I love this one Joan, I worked part time all four years of high school for Tom Dugan at his drug store. 1956 into 1959 then I moved to Chicago. Tom Dugan lived in the Michigan Hotel located at 127 Michigan St. I was a (soda jerk) and did the stocking in the drug store. My family lived at 321 Minerva St where the IUPUI Natatorium is located today. Minerva St. came to a dead end at the bleaching mill property, most of the people living on our block worked at this mill untill it closed down in the 50s. Sunday was always very busy at this drug store as this was boot leg day and a lot of liquor was sold. In the 1935 photo you can see the barber pole on the house behind the drug store, that was Harms barber shop, we kids could get our hair cut there for 25 cents. Across New York St from the barber shop was The New York Drygood store. On the South East corner of Blake and New York was a Regal Grocery store.

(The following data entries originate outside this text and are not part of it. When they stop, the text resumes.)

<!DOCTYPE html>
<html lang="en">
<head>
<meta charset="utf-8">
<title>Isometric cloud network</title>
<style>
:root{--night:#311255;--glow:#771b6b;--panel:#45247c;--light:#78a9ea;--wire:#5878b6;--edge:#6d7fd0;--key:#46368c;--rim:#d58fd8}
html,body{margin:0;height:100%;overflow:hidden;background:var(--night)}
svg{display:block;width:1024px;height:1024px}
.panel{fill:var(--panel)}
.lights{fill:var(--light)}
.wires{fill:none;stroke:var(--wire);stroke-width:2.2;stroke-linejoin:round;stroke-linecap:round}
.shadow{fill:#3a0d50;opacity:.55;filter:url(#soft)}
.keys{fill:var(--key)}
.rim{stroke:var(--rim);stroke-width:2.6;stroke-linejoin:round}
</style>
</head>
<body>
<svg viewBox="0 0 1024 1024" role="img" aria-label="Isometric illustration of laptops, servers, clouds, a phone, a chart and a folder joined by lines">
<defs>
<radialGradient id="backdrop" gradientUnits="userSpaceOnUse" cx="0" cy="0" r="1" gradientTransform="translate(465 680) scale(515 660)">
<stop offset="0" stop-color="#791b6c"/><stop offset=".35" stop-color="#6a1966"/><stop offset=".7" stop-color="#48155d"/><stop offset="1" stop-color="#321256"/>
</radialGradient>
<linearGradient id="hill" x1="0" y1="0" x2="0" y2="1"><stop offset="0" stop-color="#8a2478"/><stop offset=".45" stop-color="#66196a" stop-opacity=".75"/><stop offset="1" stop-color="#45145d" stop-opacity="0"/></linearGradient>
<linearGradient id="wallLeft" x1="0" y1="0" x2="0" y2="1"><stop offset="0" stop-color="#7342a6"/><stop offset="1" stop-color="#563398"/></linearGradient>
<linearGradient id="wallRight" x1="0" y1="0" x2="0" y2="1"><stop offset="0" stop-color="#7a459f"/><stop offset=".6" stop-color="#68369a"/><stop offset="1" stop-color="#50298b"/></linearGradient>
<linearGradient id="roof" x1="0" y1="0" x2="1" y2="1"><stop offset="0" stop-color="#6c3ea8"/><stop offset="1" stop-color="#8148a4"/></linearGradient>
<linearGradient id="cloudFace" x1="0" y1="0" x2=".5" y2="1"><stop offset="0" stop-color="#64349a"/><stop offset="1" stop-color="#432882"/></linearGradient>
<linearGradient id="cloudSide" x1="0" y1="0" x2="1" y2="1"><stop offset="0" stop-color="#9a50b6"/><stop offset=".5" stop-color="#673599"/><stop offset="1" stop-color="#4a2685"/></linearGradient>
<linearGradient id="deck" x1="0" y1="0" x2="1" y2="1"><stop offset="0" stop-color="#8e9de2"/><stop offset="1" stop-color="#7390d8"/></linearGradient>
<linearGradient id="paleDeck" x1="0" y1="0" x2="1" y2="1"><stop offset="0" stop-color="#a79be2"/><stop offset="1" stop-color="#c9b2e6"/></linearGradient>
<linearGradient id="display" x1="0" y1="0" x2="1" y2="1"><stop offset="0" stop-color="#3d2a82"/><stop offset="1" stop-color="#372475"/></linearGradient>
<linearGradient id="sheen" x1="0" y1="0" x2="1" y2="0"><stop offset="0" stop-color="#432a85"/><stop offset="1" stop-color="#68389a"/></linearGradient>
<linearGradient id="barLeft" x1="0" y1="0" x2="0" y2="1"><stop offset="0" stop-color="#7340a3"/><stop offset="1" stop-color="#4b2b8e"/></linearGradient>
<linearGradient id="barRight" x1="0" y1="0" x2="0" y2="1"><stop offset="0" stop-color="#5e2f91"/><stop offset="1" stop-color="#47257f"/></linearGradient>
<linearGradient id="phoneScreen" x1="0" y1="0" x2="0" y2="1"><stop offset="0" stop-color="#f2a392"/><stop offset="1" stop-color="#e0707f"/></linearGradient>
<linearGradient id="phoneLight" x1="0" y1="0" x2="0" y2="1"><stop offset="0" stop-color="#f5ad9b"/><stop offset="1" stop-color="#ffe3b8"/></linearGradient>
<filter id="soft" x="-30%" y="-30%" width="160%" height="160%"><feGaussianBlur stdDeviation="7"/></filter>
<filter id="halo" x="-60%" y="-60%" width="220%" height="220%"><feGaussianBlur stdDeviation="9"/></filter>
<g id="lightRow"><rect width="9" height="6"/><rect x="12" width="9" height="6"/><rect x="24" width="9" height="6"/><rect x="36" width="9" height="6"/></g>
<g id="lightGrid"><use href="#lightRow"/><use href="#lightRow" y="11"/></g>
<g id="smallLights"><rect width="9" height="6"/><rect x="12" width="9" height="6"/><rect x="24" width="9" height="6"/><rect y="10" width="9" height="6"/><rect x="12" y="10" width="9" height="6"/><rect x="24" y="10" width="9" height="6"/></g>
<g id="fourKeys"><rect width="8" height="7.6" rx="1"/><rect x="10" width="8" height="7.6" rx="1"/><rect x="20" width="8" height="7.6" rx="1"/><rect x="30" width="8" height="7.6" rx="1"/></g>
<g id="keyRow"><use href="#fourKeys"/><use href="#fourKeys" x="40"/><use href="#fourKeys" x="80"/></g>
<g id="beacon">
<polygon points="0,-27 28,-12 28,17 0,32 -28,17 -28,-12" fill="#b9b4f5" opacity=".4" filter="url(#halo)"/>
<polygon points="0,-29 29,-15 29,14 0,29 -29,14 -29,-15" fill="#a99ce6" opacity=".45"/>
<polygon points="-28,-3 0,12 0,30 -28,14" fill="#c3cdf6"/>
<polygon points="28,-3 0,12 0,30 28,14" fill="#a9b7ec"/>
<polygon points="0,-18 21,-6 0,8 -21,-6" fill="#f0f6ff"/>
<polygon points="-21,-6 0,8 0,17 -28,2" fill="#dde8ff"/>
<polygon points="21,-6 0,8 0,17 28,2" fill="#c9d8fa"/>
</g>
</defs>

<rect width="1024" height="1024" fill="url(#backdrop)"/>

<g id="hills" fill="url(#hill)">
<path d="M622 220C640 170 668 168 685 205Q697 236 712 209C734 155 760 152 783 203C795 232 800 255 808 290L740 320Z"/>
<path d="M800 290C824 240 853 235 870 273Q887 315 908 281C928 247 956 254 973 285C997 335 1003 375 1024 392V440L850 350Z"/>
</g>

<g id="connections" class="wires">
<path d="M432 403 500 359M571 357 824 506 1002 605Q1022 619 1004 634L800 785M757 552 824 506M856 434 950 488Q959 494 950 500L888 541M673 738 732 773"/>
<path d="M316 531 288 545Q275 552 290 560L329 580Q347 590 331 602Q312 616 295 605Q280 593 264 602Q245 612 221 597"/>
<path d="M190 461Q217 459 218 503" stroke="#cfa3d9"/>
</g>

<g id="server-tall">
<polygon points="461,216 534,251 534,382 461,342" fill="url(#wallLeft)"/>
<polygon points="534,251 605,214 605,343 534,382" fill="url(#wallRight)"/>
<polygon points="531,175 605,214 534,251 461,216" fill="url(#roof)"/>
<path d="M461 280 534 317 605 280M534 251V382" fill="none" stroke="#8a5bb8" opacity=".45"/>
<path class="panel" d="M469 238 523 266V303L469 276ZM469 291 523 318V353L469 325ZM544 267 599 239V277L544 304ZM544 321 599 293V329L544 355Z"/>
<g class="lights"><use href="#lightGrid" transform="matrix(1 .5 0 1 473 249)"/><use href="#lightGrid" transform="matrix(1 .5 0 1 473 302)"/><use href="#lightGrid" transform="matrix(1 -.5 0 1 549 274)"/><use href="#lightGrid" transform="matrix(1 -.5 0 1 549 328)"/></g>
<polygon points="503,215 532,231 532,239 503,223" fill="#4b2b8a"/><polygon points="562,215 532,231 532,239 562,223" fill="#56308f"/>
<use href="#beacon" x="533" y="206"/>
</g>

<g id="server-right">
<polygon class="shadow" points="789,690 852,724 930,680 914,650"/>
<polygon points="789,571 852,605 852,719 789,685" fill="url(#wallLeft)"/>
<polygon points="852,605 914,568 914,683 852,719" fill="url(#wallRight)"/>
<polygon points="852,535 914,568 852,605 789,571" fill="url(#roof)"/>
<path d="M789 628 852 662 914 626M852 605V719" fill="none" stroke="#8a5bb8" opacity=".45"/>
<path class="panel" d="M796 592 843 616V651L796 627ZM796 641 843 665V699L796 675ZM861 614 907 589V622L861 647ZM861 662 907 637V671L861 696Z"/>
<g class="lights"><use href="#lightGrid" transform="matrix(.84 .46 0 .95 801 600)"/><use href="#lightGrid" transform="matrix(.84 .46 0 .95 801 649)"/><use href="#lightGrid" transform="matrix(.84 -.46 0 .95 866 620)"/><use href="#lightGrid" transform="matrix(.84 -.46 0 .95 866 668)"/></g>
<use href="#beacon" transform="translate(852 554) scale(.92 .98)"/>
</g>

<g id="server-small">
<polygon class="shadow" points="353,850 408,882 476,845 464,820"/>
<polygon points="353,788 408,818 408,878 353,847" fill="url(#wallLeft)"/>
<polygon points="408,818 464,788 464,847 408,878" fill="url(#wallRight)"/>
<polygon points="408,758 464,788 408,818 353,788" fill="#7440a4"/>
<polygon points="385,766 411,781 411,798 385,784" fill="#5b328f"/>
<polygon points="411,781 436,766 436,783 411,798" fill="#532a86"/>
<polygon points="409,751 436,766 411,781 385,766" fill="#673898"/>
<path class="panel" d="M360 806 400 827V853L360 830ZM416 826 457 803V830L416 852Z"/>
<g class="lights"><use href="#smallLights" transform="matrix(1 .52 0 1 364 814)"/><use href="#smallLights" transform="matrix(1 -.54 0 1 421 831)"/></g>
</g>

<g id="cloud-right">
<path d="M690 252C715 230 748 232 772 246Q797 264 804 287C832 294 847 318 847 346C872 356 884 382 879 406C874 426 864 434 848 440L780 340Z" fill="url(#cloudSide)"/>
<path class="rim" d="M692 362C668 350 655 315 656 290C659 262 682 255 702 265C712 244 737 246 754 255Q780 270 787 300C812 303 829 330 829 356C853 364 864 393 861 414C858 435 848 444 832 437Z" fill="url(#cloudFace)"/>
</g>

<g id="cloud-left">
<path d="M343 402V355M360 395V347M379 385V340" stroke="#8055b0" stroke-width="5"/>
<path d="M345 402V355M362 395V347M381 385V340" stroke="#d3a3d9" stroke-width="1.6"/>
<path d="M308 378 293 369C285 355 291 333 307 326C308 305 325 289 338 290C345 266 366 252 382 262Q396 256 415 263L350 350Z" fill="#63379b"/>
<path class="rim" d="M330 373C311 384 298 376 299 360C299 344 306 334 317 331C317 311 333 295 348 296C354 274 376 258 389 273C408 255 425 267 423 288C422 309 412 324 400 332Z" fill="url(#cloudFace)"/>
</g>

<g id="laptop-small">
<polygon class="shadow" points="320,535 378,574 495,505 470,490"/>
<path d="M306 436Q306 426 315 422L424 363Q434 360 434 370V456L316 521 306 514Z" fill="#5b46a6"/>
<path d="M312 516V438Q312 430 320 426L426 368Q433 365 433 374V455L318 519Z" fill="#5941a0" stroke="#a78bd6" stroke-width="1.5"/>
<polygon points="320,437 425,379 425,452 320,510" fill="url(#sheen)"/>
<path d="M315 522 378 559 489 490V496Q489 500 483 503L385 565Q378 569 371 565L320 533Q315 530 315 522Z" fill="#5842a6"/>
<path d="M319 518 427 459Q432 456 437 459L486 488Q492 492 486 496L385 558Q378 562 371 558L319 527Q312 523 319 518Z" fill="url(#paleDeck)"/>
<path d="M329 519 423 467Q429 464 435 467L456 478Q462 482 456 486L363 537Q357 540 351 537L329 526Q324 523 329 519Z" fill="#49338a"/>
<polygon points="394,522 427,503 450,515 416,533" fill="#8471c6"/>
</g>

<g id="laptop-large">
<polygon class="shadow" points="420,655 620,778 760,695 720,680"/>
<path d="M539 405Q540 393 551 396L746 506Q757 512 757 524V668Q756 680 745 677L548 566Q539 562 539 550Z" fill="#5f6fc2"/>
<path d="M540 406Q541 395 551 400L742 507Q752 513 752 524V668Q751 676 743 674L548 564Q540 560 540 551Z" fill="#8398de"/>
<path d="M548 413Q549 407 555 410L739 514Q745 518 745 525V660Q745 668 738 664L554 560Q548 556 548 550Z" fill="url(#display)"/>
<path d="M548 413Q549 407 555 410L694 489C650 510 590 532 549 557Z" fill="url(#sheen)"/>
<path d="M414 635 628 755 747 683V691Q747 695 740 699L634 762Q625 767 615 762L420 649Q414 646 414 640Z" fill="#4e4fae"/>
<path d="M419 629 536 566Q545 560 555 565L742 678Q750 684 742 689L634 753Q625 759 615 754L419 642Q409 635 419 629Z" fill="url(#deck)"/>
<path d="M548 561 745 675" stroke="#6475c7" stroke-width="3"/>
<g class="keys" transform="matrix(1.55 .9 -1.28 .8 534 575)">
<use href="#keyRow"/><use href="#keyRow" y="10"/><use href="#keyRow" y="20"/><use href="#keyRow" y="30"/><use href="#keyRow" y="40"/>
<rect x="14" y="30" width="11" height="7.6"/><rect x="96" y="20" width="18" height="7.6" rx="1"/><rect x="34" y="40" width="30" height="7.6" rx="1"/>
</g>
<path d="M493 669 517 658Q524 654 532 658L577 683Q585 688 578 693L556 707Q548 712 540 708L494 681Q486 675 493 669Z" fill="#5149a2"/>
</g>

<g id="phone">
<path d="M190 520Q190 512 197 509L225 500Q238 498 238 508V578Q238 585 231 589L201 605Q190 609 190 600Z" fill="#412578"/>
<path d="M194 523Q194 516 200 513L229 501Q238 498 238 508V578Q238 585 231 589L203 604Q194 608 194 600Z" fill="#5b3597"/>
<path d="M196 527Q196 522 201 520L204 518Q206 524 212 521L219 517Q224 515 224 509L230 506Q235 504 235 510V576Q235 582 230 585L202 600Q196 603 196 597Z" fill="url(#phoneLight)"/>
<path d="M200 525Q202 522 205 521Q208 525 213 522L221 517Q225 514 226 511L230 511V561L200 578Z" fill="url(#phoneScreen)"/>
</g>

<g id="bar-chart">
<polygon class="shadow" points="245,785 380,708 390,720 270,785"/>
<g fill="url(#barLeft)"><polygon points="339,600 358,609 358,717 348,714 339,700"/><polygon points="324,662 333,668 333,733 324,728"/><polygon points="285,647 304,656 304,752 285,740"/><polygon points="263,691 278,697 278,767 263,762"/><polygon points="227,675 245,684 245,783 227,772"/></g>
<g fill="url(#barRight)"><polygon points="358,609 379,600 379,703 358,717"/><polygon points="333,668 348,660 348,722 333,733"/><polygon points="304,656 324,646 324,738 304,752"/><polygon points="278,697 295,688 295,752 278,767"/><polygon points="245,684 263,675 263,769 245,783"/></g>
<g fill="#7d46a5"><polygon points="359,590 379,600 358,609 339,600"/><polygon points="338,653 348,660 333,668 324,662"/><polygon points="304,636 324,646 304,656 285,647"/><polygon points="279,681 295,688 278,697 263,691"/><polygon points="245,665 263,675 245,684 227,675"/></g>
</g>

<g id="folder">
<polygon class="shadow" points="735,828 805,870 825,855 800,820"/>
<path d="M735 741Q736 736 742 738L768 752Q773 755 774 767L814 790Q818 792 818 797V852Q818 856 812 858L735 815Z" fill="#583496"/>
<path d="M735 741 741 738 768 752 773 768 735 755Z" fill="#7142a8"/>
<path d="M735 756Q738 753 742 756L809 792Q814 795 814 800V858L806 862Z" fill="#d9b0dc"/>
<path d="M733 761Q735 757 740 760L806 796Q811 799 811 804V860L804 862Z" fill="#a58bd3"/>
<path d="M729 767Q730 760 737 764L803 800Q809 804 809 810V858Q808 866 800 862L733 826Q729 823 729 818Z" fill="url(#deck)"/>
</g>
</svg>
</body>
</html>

David, Thanks for the information about Leroy Carr. When I was doing some research about fifteen years ago trying to find musicians buried at Crown Hill (he’s at Floral Park darn it and if I remember correctly, Scrapper Blackwell is in New Crown, as is Wes Montgomery) the local library did not have any of his records available, but while I was traveling though Europe around the same time I found Leroy Carr CDs in a small town in Italy and and in London. I think I bought that one.
Albert Fearnaught, the photographer you mention is buried at Crown Hill and interestingly enough also designed a casket that could signal above ground if it turned out that the deceased was not really deceased and woke up underground.
According to my sources, Officer Paul Miller was patrolling near a drugstore at 2500 N. Station Street when he was killed in an exchange of gunfire with two crooks, neither of whom were apprehended. He died the next day, July 18, 1928 and is buried in Sec 65 Lot 656 along the 38th Street brick fence.
In Crown Hill’s records, Frank’s name is listed as Frank Maus Fauvre and he is buried along with other Fauvres in Section 14 Lot 10
Three police officers died in 1928 in the line of duty.
We lived at 448 minerva street, and went to mary e cable grade school. I delivred the Star and news papers in this entire nieghborhood.
In her memoirs, my grandmother, Mary Jane Conley, wrote that her father, James Conley (who worked for the Central IL RR) was transferred from Decatur, IL, to Indianapolis “sometime after November 1880.” Her family lived in the house at 293 Blake Street, where the rent was “$12 a month.” In 1889, they bought a stone house at 283 Douglas Street for “about $2,200.” Her description: “The man who built it was a stonemason so all the walls and the steps up to the front entrance were real stone with some ornamentation, and an urn on the front lawn for flowers. Also the sidewalks in front of the house and around were also stone and a step up to the carriage from the street. We had 2 pear trees, a big apple tree and a grape arbor, those luscious Concord grapes hanging in clusters. I can still see them….We used to play it was a tunnel…Quite common in middle west in those days.”